Are bison like cattle?


Photo by Marlon Maulsby: Bison scratching face with hind hoof

One of the first questions people ask me when I tell them I raise bison is, "Are bison like cattle?"

My response: "Well, yes.....and no."

Bison eat the same things cattle eat for the most part. Ours have a diet that is mostly grass with some minerals and range cake thrown in. That's a little different from cattle ranching because many cattle ranchers feed their herds grain. But, overall, the animals will eat the same type of food.

They are both large animals. They walk on four legs and have hooves. They have horns. They both have a herd instinct, although you will rarely see a healthy bison stray far from the safety of the herd, while it's common to see a herd of cattle spread across an entire pasture.

And that, I would have to say, is the biggest difference. Bison have not been domesticated as cattle have been.

What does that mean? They still have that strong survival instinct, the same one that tells them to stay with the herd. While there are bison that will allow you to pet them, and some that have been trained to do tricks, for the most part, bison are wary of people.

Our bison know us. They know how we smell, how we sound, how we treat them. They will allow us to get relatively close to them because we have established a kind of trust with them that we mean them no harm. But they don't get close enough for us to pet them. They don't eat from our hands. And if we move suddenly or unexpectedly, they will shy away.

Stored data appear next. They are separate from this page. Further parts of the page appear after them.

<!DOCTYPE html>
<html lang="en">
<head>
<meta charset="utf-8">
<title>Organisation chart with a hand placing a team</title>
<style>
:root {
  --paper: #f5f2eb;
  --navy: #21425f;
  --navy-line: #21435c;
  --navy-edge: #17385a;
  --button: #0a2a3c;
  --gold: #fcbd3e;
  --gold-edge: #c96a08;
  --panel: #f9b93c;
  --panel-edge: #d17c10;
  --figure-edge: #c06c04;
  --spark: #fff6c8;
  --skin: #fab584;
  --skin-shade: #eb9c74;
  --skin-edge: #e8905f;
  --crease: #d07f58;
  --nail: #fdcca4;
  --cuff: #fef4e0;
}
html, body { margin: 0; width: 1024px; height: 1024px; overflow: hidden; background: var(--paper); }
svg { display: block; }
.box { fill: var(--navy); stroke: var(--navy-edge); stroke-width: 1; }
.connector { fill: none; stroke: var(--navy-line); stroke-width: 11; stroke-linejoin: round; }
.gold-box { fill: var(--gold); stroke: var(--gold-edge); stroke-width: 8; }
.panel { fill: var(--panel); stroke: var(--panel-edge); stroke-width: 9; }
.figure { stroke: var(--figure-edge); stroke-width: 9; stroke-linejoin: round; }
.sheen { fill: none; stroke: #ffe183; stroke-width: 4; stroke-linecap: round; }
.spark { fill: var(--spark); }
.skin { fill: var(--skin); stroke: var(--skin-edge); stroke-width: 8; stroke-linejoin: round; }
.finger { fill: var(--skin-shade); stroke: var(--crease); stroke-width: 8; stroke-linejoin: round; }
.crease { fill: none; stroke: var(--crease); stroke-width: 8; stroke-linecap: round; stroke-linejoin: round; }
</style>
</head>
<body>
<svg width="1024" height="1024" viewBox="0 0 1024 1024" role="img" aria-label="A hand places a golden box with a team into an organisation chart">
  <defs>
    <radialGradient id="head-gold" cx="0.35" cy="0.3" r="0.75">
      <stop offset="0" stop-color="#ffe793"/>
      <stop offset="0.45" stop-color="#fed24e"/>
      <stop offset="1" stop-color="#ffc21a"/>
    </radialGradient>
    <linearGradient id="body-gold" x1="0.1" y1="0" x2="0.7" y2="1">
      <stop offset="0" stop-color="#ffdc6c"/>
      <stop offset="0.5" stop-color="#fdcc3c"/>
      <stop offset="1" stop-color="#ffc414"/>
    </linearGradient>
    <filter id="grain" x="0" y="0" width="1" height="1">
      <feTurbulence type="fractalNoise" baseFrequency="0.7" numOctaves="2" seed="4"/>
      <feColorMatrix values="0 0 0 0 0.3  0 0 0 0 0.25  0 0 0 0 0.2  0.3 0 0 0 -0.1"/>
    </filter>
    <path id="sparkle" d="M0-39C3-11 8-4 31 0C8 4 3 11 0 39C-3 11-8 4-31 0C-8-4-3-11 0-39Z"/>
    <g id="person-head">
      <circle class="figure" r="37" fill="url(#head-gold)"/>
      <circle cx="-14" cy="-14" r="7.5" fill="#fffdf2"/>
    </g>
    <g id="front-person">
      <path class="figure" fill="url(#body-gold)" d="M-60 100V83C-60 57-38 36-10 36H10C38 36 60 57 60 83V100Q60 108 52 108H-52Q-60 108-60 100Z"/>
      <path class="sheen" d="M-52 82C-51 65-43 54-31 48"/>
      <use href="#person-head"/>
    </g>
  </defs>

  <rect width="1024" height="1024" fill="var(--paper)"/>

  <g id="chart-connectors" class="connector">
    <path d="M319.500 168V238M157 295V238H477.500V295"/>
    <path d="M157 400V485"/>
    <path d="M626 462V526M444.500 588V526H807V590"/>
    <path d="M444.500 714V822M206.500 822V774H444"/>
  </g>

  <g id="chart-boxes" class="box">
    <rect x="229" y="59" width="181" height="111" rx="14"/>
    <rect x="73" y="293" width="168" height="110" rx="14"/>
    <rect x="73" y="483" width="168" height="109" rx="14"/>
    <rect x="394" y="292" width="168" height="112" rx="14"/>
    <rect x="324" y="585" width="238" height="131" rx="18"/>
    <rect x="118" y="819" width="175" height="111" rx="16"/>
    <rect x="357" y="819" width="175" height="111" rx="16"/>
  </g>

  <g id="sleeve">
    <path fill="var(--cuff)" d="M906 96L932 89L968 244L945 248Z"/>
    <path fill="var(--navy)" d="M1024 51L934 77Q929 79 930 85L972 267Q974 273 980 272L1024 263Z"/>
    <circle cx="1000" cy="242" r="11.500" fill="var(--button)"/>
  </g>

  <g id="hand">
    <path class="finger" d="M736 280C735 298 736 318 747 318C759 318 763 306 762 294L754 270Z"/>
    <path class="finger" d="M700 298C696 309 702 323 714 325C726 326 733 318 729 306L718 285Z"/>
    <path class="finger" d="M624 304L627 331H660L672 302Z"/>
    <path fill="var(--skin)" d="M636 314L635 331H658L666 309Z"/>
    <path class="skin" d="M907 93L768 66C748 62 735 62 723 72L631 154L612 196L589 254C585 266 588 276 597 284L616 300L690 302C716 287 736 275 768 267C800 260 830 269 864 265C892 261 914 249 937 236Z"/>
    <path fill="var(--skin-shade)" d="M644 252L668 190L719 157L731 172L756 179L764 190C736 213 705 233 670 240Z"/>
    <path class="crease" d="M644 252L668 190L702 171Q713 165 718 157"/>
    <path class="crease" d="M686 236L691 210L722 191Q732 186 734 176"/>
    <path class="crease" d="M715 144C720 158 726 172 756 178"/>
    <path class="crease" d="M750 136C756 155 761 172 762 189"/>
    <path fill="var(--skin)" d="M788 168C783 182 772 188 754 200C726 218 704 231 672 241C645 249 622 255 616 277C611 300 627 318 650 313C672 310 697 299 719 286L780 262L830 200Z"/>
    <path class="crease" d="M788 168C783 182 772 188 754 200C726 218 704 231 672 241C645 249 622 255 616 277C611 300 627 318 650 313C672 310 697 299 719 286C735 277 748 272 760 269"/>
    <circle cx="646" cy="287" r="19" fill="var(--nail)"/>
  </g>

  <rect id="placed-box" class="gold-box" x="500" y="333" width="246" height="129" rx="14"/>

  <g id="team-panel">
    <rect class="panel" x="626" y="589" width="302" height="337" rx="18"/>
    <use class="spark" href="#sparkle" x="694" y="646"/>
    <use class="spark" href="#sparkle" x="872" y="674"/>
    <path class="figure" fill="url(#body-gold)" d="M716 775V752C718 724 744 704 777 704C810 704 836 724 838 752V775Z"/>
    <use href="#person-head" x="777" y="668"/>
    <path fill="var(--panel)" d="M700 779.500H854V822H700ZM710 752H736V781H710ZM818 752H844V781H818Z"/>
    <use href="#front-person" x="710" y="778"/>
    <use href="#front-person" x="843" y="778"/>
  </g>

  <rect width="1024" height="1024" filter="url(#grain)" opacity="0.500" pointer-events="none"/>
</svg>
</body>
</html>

While they are herd animals, they don't herd very well. You can push cattle along. Bison will move better if you lead them with treats and let them move at their own pace, which, when they are calm, is slow and meandering.

But it's important to remember that bison can run 40 mph, stop and turn on a dime, jump 6 ft in the air from a standstill, and plow through any ranch fence. It's a good idea to keep them calm and happy and let them move at their own pace.